BEGIN EXTRACTED DATA

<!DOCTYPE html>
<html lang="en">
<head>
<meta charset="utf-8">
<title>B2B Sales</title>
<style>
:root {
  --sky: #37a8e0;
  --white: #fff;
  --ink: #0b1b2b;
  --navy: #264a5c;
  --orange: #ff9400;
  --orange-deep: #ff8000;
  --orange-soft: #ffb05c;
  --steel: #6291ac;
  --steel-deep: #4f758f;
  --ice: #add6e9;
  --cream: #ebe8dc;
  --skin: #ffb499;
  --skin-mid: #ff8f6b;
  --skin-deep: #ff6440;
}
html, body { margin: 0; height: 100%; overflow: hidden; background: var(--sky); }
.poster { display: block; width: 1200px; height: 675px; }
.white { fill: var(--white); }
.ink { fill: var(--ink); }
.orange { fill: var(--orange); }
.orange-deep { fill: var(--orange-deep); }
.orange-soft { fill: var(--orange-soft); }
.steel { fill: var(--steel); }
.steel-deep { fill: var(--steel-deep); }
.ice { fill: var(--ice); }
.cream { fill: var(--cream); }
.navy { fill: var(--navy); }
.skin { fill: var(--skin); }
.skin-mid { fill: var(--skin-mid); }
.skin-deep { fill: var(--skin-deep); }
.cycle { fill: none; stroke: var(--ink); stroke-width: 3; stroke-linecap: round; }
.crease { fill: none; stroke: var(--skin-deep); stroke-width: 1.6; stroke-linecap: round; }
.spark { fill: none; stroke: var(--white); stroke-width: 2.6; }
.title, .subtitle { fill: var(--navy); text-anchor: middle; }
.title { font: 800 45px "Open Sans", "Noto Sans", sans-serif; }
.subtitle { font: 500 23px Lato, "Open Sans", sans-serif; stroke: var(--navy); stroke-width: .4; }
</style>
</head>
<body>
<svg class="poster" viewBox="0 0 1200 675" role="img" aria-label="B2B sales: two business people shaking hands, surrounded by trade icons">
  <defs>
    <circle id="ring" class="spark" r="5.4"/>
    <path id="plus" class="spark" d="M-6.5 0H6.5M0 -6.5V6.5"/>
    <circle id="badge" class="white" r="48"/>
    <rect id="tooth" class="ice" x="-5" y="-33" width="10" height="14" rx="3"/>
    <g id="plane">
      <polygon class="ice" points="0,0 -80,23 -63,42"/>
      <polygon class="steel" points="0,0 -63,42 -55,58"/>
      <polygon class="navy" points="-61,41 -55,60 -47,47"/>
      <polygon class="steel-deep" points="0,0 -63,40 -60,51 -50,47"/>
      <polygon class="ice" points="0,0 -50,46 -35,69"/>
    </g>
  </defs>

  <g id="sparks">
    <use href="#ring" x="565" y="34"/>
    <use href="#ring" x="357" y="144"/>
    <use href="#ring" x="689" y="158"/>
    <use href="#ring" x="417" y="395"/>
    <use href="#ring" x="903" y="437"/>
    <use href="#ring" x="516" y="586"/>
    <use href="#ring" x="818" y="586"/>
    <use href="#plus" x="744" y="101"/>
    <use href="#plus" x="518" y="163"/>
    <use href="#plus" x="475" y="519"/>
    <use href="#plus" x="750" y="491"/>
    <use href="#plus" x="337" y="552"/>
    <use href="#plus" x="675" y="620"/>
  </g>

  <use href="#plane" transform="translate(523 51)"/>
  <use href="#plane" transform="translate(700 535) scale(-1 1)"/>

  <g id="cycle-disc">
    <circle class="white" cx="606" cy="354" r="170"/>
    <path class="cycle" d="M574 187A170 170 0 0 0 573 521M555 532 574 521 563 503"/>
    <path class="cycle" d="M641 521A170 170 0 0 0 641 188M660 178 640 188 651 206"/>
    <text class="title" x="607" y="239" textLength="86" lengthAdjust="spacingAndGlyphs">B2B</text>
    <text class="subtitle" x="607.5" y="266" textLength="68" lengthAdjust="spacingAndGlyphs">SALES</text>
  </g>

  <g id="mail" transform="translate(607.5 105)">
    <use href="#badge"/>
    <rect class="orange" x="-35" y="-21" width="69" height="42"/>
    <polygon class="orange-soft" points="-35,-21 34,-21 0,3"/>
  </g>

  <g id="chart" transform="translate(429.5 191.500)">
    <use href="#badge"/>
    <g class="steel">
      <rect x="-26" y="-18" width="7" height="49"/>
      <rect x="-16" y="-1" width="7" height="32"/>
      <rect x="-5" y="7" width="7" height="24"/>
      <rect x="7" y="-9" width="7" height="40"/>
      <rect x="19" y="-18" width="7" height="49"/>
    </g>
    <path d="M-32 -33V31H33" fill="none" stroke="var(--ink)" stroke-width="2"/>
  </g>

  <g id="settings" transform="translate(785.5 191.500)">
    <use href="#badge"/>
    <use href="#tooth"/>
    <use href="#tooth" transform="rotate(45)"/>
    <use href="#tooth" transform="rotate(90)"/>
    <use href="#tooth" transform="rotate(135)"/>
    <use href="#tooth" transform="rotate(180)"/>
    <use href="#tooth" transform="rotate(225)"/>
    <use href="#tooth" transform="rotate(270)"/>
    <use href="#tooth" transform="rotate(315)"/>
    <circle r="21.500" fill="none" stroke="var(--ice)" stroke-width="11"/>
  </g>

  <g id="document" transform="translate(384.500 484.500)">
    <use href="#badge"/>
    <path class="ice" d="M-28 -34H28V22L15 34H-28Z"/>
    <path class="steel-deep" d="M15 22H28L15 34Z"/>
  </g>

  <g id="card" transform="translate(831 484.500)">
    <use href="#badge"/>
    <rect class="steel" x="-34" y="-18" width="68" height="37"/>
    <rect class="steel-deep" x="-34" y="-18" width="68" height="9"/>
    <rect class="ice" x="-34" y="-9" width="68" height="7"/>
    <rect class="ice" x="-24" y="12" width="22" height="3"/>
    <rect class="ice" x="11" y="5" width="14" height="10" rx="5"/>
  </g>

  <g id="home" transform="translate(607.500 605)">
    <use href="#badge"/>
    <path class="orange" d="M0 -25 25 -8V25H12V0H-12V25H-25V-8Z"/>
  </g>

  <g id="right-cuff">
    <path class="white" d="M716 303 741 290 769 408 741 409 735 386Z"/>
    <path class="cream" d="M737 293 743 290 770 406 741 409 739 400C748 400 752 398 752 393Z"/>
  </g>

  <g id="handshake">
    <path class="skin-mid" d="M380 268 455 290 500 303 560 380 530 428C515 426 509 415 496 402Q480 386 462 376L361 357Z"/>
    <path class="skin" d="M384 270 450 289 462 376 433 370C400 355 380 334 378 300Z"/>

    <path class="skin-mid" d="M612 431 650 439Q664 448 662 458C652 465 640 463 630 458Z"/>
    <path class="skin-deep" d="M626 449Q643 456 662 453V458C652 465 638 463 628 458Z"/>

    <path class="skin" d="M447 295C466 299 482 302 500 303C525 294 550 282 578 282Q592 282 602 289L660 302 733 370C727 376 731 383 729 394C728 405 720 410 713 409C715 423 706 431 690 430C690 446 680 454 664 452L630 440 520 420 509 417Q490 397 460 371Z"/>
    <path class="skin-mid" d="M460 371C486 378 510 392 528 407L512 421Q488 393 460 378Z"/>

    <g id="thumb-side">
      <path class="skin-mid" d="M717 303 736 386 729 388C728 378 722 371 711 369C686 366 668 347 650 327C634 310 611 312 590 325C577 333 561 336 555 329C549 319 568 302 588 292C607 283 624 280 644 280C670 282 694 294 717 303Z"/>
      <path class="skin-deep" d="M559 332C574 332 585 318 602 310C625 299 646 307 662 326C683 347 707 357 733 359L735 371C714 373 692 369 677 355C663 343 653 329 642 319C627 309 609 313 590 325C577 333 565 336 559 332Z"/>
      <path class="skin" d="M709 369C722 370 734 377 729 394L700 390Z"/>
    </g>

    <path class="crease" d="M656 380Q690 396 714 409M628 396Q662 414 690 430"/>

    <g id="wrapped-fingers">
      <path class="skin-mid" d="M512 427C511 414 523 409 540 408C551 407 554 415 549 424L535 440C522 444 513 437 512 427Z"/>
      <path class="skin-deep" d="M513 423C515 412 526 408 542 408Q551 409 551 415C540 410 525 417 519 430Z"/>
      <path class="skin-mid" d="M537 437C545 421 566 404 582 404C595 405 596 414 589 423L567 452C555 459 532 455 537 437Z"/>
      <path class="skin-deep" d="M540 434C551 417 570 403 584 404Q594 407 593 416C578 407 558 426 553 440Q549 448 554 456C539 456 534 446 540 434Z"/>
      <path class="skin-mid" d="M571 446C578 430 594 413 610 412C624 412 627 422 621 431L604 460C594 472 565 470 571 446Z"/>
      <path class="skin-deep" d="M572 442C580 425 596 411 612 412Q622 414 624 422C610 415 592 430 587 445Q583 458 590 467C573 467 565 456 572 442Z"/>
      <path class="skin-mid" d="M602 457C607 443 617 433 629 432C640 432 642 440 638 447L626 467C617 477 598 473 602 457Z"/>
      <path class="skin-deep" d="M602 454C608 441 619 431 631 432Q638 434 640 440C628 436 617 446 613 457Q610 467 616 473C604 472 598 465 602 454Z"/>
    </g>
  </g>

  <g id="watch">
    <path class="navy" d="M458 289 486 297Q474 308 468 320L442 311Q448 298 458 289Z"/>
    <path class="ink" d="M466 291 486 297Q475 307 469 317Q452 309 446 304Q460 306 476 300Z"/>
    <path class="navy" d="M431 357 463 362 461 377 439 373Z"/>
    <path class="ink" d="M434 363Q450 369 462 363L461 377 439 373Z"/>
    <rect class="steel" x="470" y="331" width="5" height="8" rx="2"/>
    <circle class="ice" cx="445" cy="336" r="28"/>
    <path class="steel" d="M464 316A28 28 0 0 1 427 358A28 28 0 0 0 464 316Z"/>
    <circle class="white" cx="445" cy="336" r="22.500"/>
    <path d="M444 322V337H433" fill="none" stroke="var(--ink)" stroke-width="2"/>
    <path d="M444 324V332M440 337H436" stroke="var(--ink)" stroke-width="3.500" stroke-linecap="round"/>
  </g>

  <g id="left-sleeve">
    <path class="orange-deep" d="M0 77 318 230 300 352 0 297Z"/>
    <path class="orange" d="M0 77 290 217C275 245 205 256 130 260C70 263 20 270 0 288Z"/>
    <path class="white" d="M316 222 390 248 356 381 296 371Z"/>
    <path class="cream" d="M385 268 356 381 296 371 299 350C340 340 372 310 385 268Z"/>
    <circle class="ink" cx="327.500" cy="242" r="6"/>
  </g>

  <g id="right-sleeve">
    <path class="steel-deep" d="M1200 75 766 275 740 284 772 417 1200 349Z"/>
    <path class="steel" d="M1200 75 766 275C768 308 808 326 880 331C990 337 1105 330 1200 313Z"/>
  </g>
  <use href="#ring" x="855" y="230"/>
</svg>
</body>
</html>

END EXTRACTED DATA

**WORK ORDER:**
Among the entries, find every line holding "html" and return it.

**TASK SOLUTION:**
<!DOCTYPE html>
<html lang="en">
html, body { margin: 0; height: 100%; overflow: hidden; background: var(--sky); }
</html>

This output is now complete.